What led you to pursue a career in surgery?
Well, I realised soon after getting to medical school that I wanted to pursue a medical career where I could use my hands and have some ‘artistic’ outlet. Involvement in surgical procedures proved I felt very comfortable in operating theatres and with stressful situations.
So what specifically led you to Obstetrics and Gynaecology?
I initially thought that maybe a career in cardiac surgery or trauma was for me but soon realised that there was insufficient direct patient contact. I wanted a specialty where I could talk to real people, discuss their needs and be able to offer real practical help. A specialty where there was a mix of medical and surgical needs and where I could also use my communication skills. During my training in Obstetrics & Gynaecology, I realised that here was a specialty which could offer me all these aspects, along with highly emotionally charged scenarios. I realised that performing under pressure was where I could make a real difference.
“I see it as a real privilege to look after pregnant women and to ensure that they feel confident, safe and informed throughout their pregnancy.”
Do you feel that as a man you may have less of a physical identification with a woman than a female practitioner, and that this may affect your medical decisions?
I have always found people easy to talk to and they in turn seem to find it easy to talk to me and I listen. Despite being a man I always endeavour to empathize with every individual’s concerns. Although I don’t have personal experience of womens’ problems I do have lots of experience in supporting and caring for women.
Is this the approach you take when delivering pregnancy and birth care?
Absolutely. I see it as a real privilege to look after pregnant women and to ensure that they feel confident, safe and informed throughout their pregnancy. Patient-centred care, where treatment is individualised to each pregnant woman and her partner, is an important part of this. Primarily I want the mother and baby to be safe but I also want to deliver a good experience for the woman and her partner. Individual women and their partners may have views on how they wish this outcome to be achieved and wherever possible these choices are taken into account, to offer women the birth experience they desire. I am happy to support all birth choices as long as they do not lead to increased risk for the mother or baby.
You are often called in personally for Obstetric emergencies. How do you find working under the pressure of emergency situations?
It’s something I feel very confident and comfortable doing, I am also fortunate that I am a calm person and remain calm under pressure. All the units I have worked in have had large numbers of deliveries and multi-ethnic inner city populations. As a result I have special skills in that I can deliver not only low risk antenatal care but also high risk specialised care and am trained to deal with all Obstetric emergencies. This means that I can really offer real choice for women, from active birth through to elective caesarean section.

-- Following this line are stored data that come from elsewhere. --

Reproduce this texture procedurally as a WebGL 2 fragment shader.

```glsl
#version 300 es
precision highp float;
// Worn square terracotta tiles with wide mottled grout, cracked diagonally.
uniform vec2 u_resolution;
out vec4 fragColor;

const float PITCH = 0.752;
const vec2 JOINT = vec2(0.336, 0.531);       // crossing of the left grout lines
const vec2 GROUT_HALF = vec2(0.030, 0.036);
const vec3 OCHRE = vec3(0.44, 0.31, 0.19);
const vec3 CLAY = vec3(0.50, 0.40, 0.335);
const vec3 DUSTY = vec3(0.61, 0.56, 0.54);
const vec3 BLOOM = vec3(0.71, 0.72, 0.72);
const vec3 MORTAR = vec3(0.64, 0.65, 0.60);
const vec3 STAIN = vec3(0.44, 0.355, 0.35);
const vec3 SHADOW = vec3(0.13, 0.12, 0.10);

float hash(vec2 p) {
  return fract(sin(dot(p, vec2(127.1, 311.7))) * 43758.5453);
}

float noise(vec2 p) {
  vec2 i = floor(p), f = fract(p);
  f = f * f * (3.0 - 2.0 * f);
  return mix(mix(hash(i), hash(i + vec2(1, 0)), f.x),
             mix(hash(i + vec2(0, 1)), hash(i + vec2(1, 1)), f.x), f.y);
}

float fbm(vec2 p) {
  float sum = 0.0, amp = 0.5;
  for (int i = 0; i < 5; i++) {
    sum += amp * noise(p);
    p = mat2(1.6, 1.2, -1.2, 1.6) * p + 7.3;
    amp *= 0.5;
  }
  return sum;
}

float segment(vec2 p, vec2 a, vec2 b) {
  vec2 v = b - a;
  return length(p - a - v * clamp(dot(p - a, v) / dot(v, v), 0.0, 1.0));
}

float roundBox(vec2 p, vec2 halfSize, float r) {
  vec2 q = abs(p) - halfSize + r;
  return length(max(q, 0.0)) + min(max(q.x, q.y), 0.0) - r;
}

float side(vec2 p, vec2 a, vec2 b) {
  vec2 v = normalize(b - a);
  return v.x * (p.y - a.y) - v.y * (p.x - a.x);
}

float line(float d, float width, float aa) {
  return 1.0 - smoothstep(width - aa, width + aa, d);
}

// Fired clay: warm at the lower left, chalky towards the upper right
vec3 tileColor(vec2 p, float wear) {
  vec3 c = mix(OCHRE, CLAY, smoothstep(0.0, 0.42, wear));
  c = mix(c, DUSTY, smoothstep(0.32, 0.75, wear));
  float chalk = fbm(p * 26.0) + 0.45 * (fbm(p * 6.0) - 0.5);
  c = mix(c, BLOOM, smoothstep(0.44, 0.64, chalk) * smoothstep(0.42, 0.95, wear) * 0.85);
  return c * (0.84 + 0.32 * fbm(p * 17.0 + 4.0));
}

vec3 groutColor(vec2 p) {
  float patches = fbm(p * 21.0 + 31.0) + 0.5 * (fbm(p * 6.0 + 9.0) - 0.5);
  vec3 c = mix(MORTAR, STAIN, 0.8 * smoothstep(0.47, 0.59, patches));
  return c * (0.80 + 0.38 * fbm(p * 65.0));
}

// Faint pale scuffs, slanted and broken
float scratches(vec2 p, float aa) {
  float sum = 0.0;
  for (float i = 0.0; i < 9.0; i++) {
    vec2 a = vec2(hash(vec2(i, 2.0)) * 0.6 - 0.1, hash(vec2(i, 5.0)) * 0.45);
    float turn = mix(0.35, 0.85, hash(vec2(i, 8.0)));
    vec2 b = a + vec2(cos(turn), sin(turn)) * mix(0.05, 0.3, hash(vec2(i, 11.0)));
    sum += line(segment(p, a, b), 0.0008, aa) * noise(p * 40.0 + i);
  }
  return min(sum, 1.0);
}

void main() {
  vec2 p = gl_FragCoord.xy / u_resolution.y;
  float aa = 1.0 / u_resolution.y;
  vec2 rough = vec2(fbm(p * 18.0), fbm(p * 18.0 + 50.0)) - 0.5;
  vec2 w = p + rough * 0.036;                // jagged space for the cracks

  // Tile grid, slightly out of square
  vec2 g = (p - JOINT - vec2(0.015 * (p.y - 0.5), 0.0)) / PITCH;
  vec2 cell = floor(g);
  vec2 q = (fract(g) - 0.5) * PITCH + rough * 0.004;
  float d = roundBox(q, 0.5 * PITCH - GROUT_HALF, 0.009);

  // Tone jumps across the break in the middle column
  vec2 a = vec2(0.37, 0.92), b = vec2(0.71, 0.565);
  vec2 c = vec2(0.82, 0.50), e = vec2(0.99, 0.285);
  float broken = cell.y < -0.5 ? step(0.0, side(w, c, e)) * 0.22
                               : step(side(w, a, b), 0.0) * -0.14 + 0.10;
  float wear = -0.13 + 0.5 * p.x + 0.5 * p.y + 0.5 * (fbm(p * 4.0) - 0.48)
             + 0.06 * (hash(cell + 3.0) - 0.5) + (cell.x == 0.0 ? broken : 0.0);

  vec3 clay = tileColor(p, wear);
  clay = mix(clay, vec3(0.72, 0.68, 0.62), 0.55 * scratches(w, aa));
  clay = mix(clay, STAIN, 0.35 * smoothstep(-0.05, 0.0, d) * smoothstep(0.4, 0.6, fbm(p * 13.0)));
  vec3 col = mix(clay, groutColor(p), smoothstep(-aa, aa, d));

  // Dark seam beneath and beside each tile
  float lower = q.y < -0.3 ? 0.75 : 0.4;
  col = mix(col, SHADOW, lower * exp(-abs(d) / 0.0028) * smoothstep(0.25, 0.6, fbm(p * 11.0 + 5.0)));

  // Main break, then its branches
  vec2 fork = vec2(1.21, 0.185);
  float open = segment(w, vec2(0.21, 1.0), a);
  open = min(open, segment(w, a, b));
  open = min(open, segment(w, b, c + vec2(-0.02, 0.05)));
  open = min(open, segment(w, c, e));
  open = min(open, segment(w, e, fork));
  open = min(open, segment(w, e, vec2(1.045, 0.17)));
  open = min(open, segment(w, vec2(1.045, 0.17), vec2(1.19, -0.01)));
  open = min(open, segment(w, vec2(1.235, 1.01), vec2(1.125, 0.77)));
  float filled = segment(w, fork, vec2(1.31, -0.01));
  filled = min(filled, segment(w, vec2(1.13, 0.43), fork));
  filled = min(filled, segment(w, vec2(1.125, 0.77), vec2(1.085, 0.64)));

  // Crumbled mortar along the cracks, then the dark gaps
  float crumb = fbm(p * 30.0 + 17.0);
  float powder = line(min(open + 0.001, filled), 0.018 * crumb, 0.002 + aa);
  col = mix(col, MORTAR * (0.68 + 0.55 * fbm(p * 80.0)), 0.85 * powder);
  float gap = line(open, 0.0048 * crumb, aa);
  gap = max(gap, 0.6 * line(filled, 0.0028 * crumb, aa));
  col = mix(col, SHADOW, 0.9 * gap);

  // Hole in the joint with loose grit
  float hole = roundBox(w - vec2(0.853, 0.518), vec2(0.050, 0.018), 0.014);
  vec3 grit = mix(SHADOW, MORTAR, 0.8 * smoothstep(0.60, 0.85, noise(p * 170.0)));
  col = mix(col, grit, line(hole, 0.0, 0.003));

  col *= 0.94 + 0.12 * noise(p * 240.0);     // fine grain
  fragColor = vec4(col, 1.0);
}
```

You are also one of the few key-hole surgeons in the UK that can perform even the more complex procedures to an exceptional standard. What advantage does this have in Gynaecology?
Amongst doctors, gynaecologists have not always been considered to be particularly good surgeons so I have worked particularly hard to develop my surgical skills to the highest level. The more complex Laparoscopic (keyhole) surgery procedures I do are for advanced endometriosis, prolapse, fibroids and hysterectomy but laparoscopic techniques can be used for simpler procedures. The great advantages of this type of surgery are less pain, a shorter hospital stay, a quicker recovery and minimal scars. This combination is particularly important to women who are keen to get on with their lives and resume normal activity.
How do you keep your skill level consistent in the surgery?
Well, firstly my surgical and consultant work is consistent. I perform around 300 major and 400 minor operations a year. I continue to practice in the NHS and take part in a continuing medical education programme (CME) from the Royal College of Obstetricians and Gynaecologists (RCOG). I run the Tertiary Referral Service for Endometriosis at the Homerton and we have to submit audited results each year to the British Society for Endoscopy. I also lecture and teach surgical skills both in the UK and abroad in Scandinavia and South Africa. I also attend and present at national and international meetings to ensure that I am up to date in my opinions and practice.